 ERISA fiduciary litigation isn't calming down, it is just switching subjects. As the stock drop cases wind down, they will be replaced (in fact, are already being replaced) by hidden or excessive fee cases. This should really come as no surprise to anyone. Most of us in the industry have known about these hidden payments (commissions, shelf space fees, etc.) for years, but never mentioned them in polite society.

It took Elliott Spitzer to shine a light on these arrangements and, once he did, virtually everybody agreed that they were indefensible (not that service providers shouldn't get paid, but that their fees should be known to the payor, who would then be in a position to comparison shop). Now everybody is getting into the act. Both the SEC and DOL are acting as though they just found out that these arrangements exist and are telling plan fiduciaries to ask questions. DOL is going to require greater disclosure on Forms 5500 and is considering amending the section 408(b)(2) regs. to require knowledge of fees as a pre-condition to a determination of reasonableness.

If only it were that easy. No matter how much disclosure the government may require, people will figure out new ways to be paid. In fact, there are so many ways now, that full disclosure would probably create something as difficult to prepare and read as a prospectus. Great for the service providers who prepare them, but of little practical use to plan fiduciaries, let alone participants.

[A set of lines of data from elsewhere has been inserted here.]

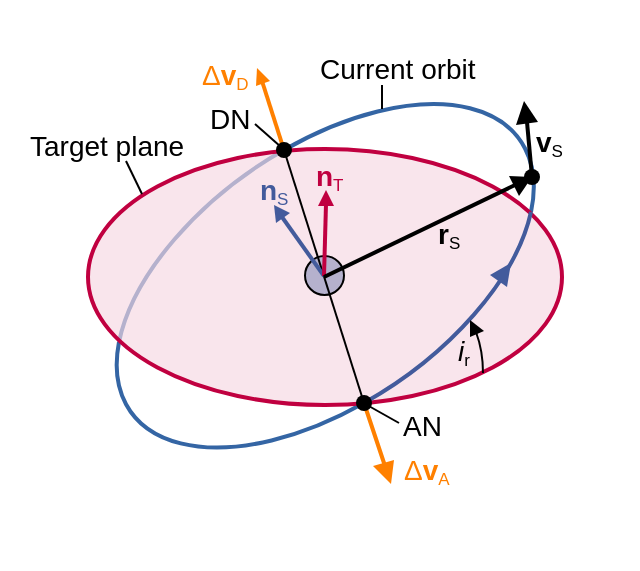
<!DOCTYPE html>
<html lang="en">
<head>
<meta charset="utf-8">
<title>Orbital plane change</title>
<style>
:root {
  --ink: #000;
  --paper: #fff;
  --orbit: #3465a4;
  --orbit-front: #435b9c;
  --orbit-behind: #b5b1cd;
  --target: #c00040;
  --target-fill: #f9e5ec;
  --burn: #ff8000;
}
* { box-sizing: border-box; }
html, body { margin: 0; overflow: hidden; background: var(--paper); }
.diagram {
  position: relative;
  width: 640px;
  height: 571px;
  overflow: hidden;
  background: var(--paper);
  color: var(--ink);
  font: 28px/1 "Liberation Sans", Arial, sans-serif;
}
.drawing { position: absolute; inset: 0; display: block; fill: none; }
.label { position: absolute; left: var(--x); top: var(--y); white-space: nowrap; }
.label sub { position: relative; top: 5px; font-size: 17px; line-height: 0; vertical-align: baseline; }
.label.burn { color: var(--burn); }
.label.target { color: var(--target); }
.label.orbit { color: var(--orbit-front); }

.orbit-line { stroke: var(--orbit); stroke-width: 4; }
.orbit-line.behind { stroke: var(--orbit-behind); }
.orbit-line.front { stroke: var(--orbit-front); }
.target-plane { fill: var(--target-fill); }
.target-edge { stroke: var(--target); stroke-width: 4; }
.planet { fill: var(--orbit-behind); stroke: var(--ink); stroke-width: 2; }
.thin { stroke: var(--ink); stroke-width: 2; }
.vector { stroke: currentColor; stroke-width: 4; }
.head { fill: currentColor; }
.node { fill: var(--ink); }
.in-burn { color: var(--burn); }
.in-target { color: var(--target); }
.in-orbit { color: var(--orbit-front); }
</style>
</head>
<body>
<main class="diagram">
  <svg class="drawing" width="640" height="571" viewBox="0 0 640 571" aria-hidden="true">
    <ellipse class="target-plane" cx="325" cy="277" rx="237" ry="128"/>

    <g class="orbit">
      <path class="orbit-line behind" d="M284 150A237 129 -34.9 0 0 119 342"/>
      <path class="orbit-line" d="M119 342A237 129 -34.9 0 0 364 403"/>
      <path class="orbit-line" d="M531 212A237 129 -34.9 0 0 284 150"/>
    </g>
    <ellipse class="target-edge" cx="325" cy="277" rx="237" ry="128"/>
    <path class="orbit-line front" d="M364 403A237 129 -34.9 0 0 531 212"/>
    <polygon class="head in-orbit" points="511,263 490,275 507,287"/>

    <circle class="planet" cx="324.5" cy="275.5" r="19.5"/>

    <g class="burns in-burn">
      <line class="vector" x1="284" y1="150" x2="262" y2="81"/>
      <polygon class="head" points="257,68 270,81 256,86"/>
      <line class="vector" x1="364" y1="403" x2="385" y2="466"/>
      <polygon class="head" points="391,484 373,466 394,460"/>
    </g>

    <line class="thin" x1="284" y1="150" x2="364" y2="403"/>

    <g class="normals">
      <g class="in-orbit">
        <line class="vector" x1="324" y1="276" x2="282" y2="217"/>
        <polygon class="head" points="274,205 276,223 290,213"/>
      </g>
      <g class="in-target">
        <line class="vector" x1="324" y1="276" x2="326" y2="204"/>
        <polygon class="head" points="326,190 318,206 334,206"/>
      </g>
    </g>

    <g class="state-vectors">
      <line class="vector" x1="324" y1="277" x2="515" y2="185"/>
      <polygon class="head" points="532,177 509,176 519,196"/>
      <line class="vector" x1="532" y1="177" x2="527" y2="122"/>
      <polygon class="head" points="524,101 516,125 538,122"/>
    </g>

    <g class="inclination">
      <path class="thin" d="M483 373Q483 351 476 332"/>
      <polygon class="head" points="470,320 470,337 484,331"/>
    </g>

    <g class="leaders">
      <line class="thin" x1="382" y1="85" x2="382" y2="109"/>
      <line class="thin" x1="255" y1="124" x2="281" y2="147"/>
      <line class="thin" x1="126" y1="161" x2="142" y2="194"/>
      <line class="thin" x1="367" y1="405" x2="399" y2="423"/>
    </g>

    <g class="nodes">
      <circle class="node" cx="284" cy="150" r="8"/>
      <circle class="node" cx="364" cy="403" r="8"/>
      <circle class="node" cx="532" cy="177" r="8"/>
    </g>
  </svg>

  <span class="label" style="--x:320px;--y:56px">Current orbit</span>
  <span class="label" style="--x:30px;--y:133px">Target plane</span>
  <span class="label" style="--x:210px;--y:106px">DN</span>
  <span class="label" style="--x:403px;--y:413px">AN</span>
  <span class="label burn" style="--x:202px;--y:62px">Δ<b>v</b><sub>D</sub></span>
  <span class="label burn" style="--x:404px;--y:457px">Δ<b>v</b><sub>A</sub></span>
  <span class="label orbit" style="--x:260px;--y:177px"><b>n</b><sub>S</sub></span>
  <span class="label target" style="--x:316px;--y:163px"><b>n</b><sub>T</sub></span>
  <span class="label" style="--x:536px;--y:129px"><b>v</b><sub>S</sub></span>
  <span class="label" style="--x:438px;--y:221px"><b>r</b><sub>S</sub></span>
  <span class="label" style="--x:458px;--y:338px"><i>i</i><sub>r</sub></span>
</main>
</body>
</html>
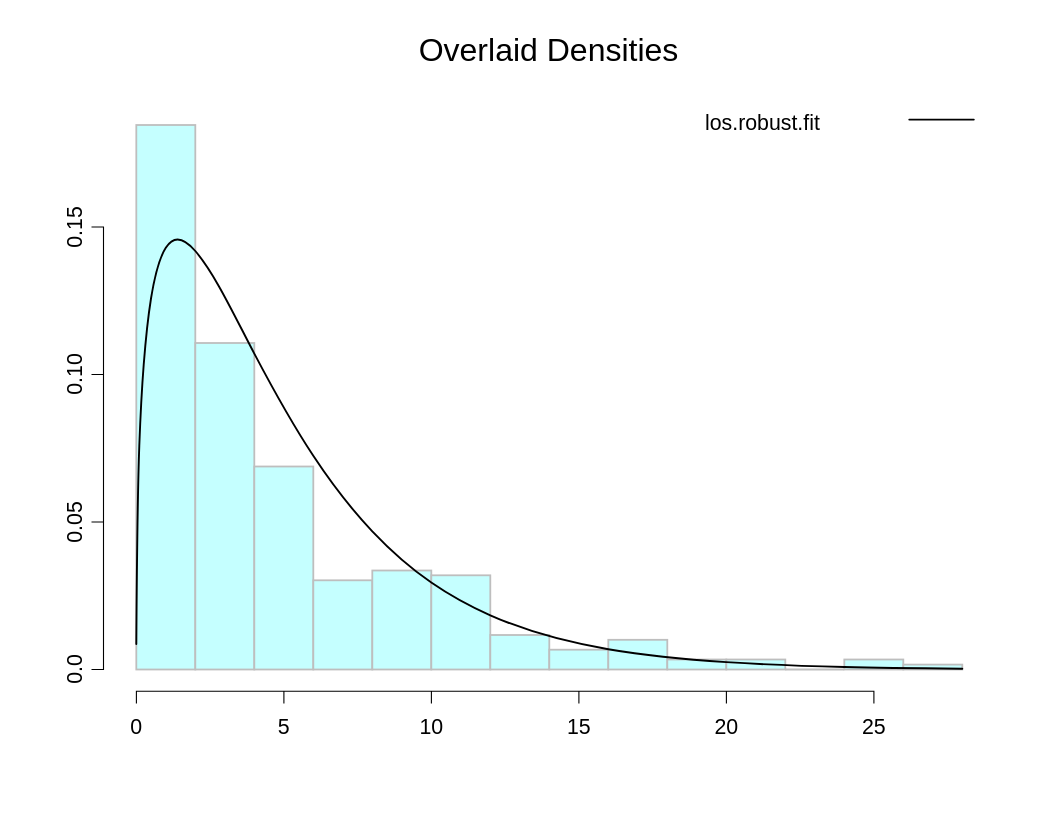
<!DOCTYPE html>
<html lang="en">
<head>
<meta charset="utf-8">
<title>Overlaid Densities</title>
<style>
:root { --paper: #fff; --ink: #000; --bar: #c5ffff; --bar-edge: #bebebe; }
* { box-sizing: border-box; margin: 0; }
html, body { width: 1056px; height: 816px; overflow: hidden; background: var(--paper); }
.chart {
  position: relative; width: 1056px; height: 816px; overflow: hidden;
  color: var(--ink);
  font: 21.3px/24px "Liberation Sans", Arial, sans-serif;
}
.chart > * { position: absolute; }
.plot { inset: 0; display: block; }
h1 { left: 0; top: 32px; width: 1097px; font-size: 32px; line-height: 36px; font-weight: 400; text-align: center; }
.legend { left: 705px; top: 111px; }
.x-labels { left: 62.5px; top: 715px; display: grid; grid-template-columns: repeat(6, 147.5px); justify-items: center; }
.y-labels { left: 63px; top: 153px; width: 24px; display: grid; grid-template-rows: repeat(4, 147.5px); place-items: center; justify-content: center; }
.y-labels span { transform: rotate(-90deg); }
.bars { fill: var(--bar); stroke: var(--bar-edge); stroke-width: 1.8; }
.axes { fill: none; stroke: var(--ink); stroke-width: 1.1; }
.density { fill: none; stroke: var(--ink); stroke-width: 1.9; stroke-linecap: round; stroke-linejoin: round; }
</style>
</head>
<body>
<main class="chart">
  <svg class="plot" width="1056" height="816" viewBox="0 0 1056 816" role="img" aria-label="Histogram with fitted density curve">
    <g class="bars">
      <rect x="136.3" y="125" width="59" height="544.5"/>
      <rect x="195.3" y="343" width="59" height="326.5"/>
      <rect x="254.3" y="466.5" width="59" height="203"/>
      <rect x="313.3" y="580.3" width="59" height="89.2"/>
      <rect x="372.3" y="570.5" width="59" height="99"/>
      <rect x="431.3" y="575.3" width="59" height="94.2"/>
      <rect x="490.3" y="635" width="59" height="34.5"/>
      <rect x="549.3" y="649.7" width="59" height="19.8"/>
      <rect x="608.3" y="639.8" width="59" height="29.7"/>
      <rect x="667.3" y="659.5" width="59" height="10"/>
      <rect x="726.3" y="659.5" width="59" height="10"/>
      <path d="M785.3 669.5H844.3"/>
      <rect x="844.3" y="659.5" width="59" height="10"/>
      <rect x="903.3" y="664.6" width="59" height="4.9"/>
    </g>
    <g class="axes">
      <path d="M136.4 703.5V691.3H873.9V703.5M283.9 691.3V703.5M431.4 691.3V703.5M578.9 691.3V703.5M726.4 691.3V703.5"/>
      <path d="M91.5 669.5H103.5V227H91.5M91.5 522H103.5M91.5 374.5H103.5"/>
    </g>
    <g class="density">
      <path d="M136.3 644C137 540 137.7 489 139.3 445.7C140.8 406 142.2 384 143.7 364.8C146.1 334 148.6 313.5 151 298.5C155.9 268.2 160.9 255.4 165.8 247.8C169.7 241.7 173.7 239.5 177.6 239.5C183.5 239.5 189.4 244.2 195.3 251C215 273.9 234.6 316.2 254.3 353.6C274 391 293.6 426 313.3 455.8C333 485.7 352.6 510.5 372.3 531.3C392 552.1 411.6 568.9 431.3 582.5C451 596.1 470.6 606.6 490.3 615.3C529.6 632.7 569 642.5 608.3 649.2C647.6 655.9 687 659.6 726.3 662.1C805 667.1 883.6 667.9 962.3 668.7"/>
      <path d="M909.3 119.6H973.8"/>
    </g>
  </svg>
  <h1>Overlaid Densities</h1>
  <p class="legend">los.robust.fit</p>
  <div class="y-labels"><span>0.15</span><span>0.10</span><span>0.05</span><span>0.0</span></div>
  <div class="x-labels"><span>0</span><span>5</span><span>10</span><span>15</span><span>20</span><span>25</span></div>
</main>
</body>
</html>
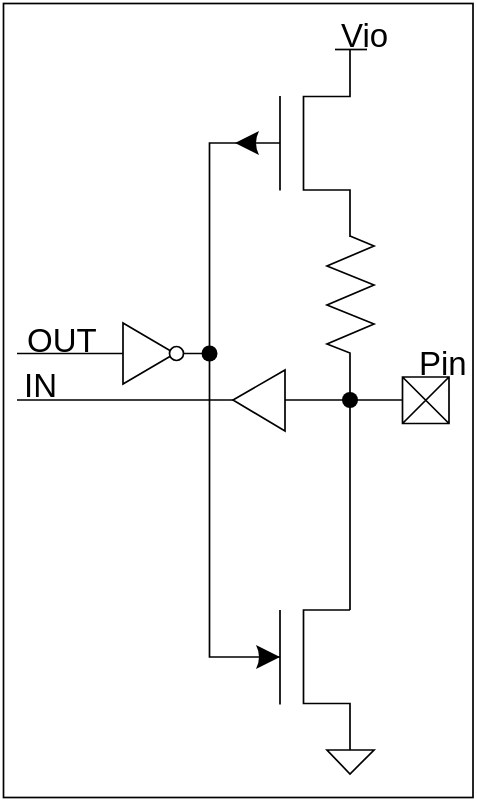
<!DOCTYPE html>
<html lang="en">
<head>
<meta charset="utf-8">
<title>Output driver circuit</title>
<style>
:root { --ink: #000; --paper: #fff; }
* { box-sizing: border-box; }
html, body { margin: 0; background: var(--paper); }
.schematic { position: relative; width: 477px; height: 801px; overflow: hidden; background: var(--paper); color: var(--ink); }
.circuit { position: absolute; left: 0; top: 0; display: block; }
.wires, .parts { fill: none; stroke: var(--ink); stroke-width: 1.7; }
.solid { fill: var(--ink); stroke: none; }
.label { position: absolute; font: 33px/38px "Liberation Sans", sans-serif; white-space: nowrap; }
.supply { left: 341px; top: 17px; }
.output { left: 27px; top: 322px; }
.input { left: 24px; top: 367px; }
.pin { left: 419px; top: 345px; }
</style>
</head>
<body>
<main class="schematic">
  <svg class="circuit" width="477" height="801" viewBox="0 0 477 801" role="img" aria-label="Push-pull output driver with input buffer, series resistor and pin">
    <g class="wires">
      <rect class="frame" x="3.5" y="3.5" width="469.5" height="794"/>
      <path class="gate-bus" d="M280 143H209.500V657H280"/>
      <path class="output-wire" d="M17 353.500H123M184 353.500H209"/>
      <path class="input-wire" d="M17 400H233M285 400H402"/>
    </g>
    <g class="parts">
      <path class="supply-bar" d="M335 49.500H367"/>
      <path class="upper-transistor" d="M280 96V190.500M350 49V96.500H303.500V190H350V237"/>
      <path class="resistor" d="M350 236L374 246L327 266L374 285L327 305L374 324L327 344L350 353V610"/>
      <path class="lower-transistor" d="M280 610V704.500M350 610H303.500V703.500H350V750"/>
      <polygon class="ground" points="327,750 374,750 350,774"/>
      <polygon class="inverter" points="123,323 123,384 175,353.500"/>
      <circle class="inverter-bubble" cx="176.500" cy="353.500" r="7" fill="var(--paper)"/>
      <polygon class="input-buffer" points="285,370 285,431 233,400"/>
      <path class="pin-pad" d="M402.500 377H449V423.500H402.500ZL449 423.500M449 377L402.500 423.500"/>
    </g>
    <g class="solid">
      <path class="upper-arrow" d="M235 143L259 131Q253 143 259 155Z"/>
      <path class="lower-arrow" d="M280 657L256 645Q262 657 256 669Z"/>
      <circle class="gate-node" cx="209.500" cy="353.500" r="8"/>
      <circle class="pin-node" cx="350" cy="400" r="8"/>
    </g>
  </svg>
  <span class="label supply">Vio</span>
  <span class="label output">OUT</span>
  <span class="label input">IN</span>
  <span class="label pin">Pin</span>
</main>
</body>
</html>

In my view, for greater disclosure to become effective, it must be accompanied by greater simplicity. I don't think either DOL or the SEC currently has the authority to dictate how fees will be paid (as long as prohibited transactions are avoided), and the chances of Congress passing an ERISA equivalent of a truth-in-lending disclosure statement appear nil. This doesn't mean that the problem won't be solved. It just means that the problem will be solved by class action litigation--a boon to the lawyers, but to no one else.

What I don't understand is why the industry groups, such as ICI or ACLI don't come forward to take the lead. This can easily be accomplished by standardized disclosure statements coupled with a commitment to receive or pay no fees not covered by those statements. This would probably be a net plus to the members of those associations, since, I assume, mutual funds and insurance companies pay more secret fees and commissions than they receive.

It seems to me the end result is both inevitable and desirable--full disclosure (in an understandable form) of all fees paid or received by a service provider in connection with a plan's business. There are four ways to get there; legislation, litigation, regulation (to the extent possible) and industy initiative. The latter, I think, is most desirable, but least likely to occur. The least desirable is litigation, and that is how I think it will happen.

Any thoughts or comments?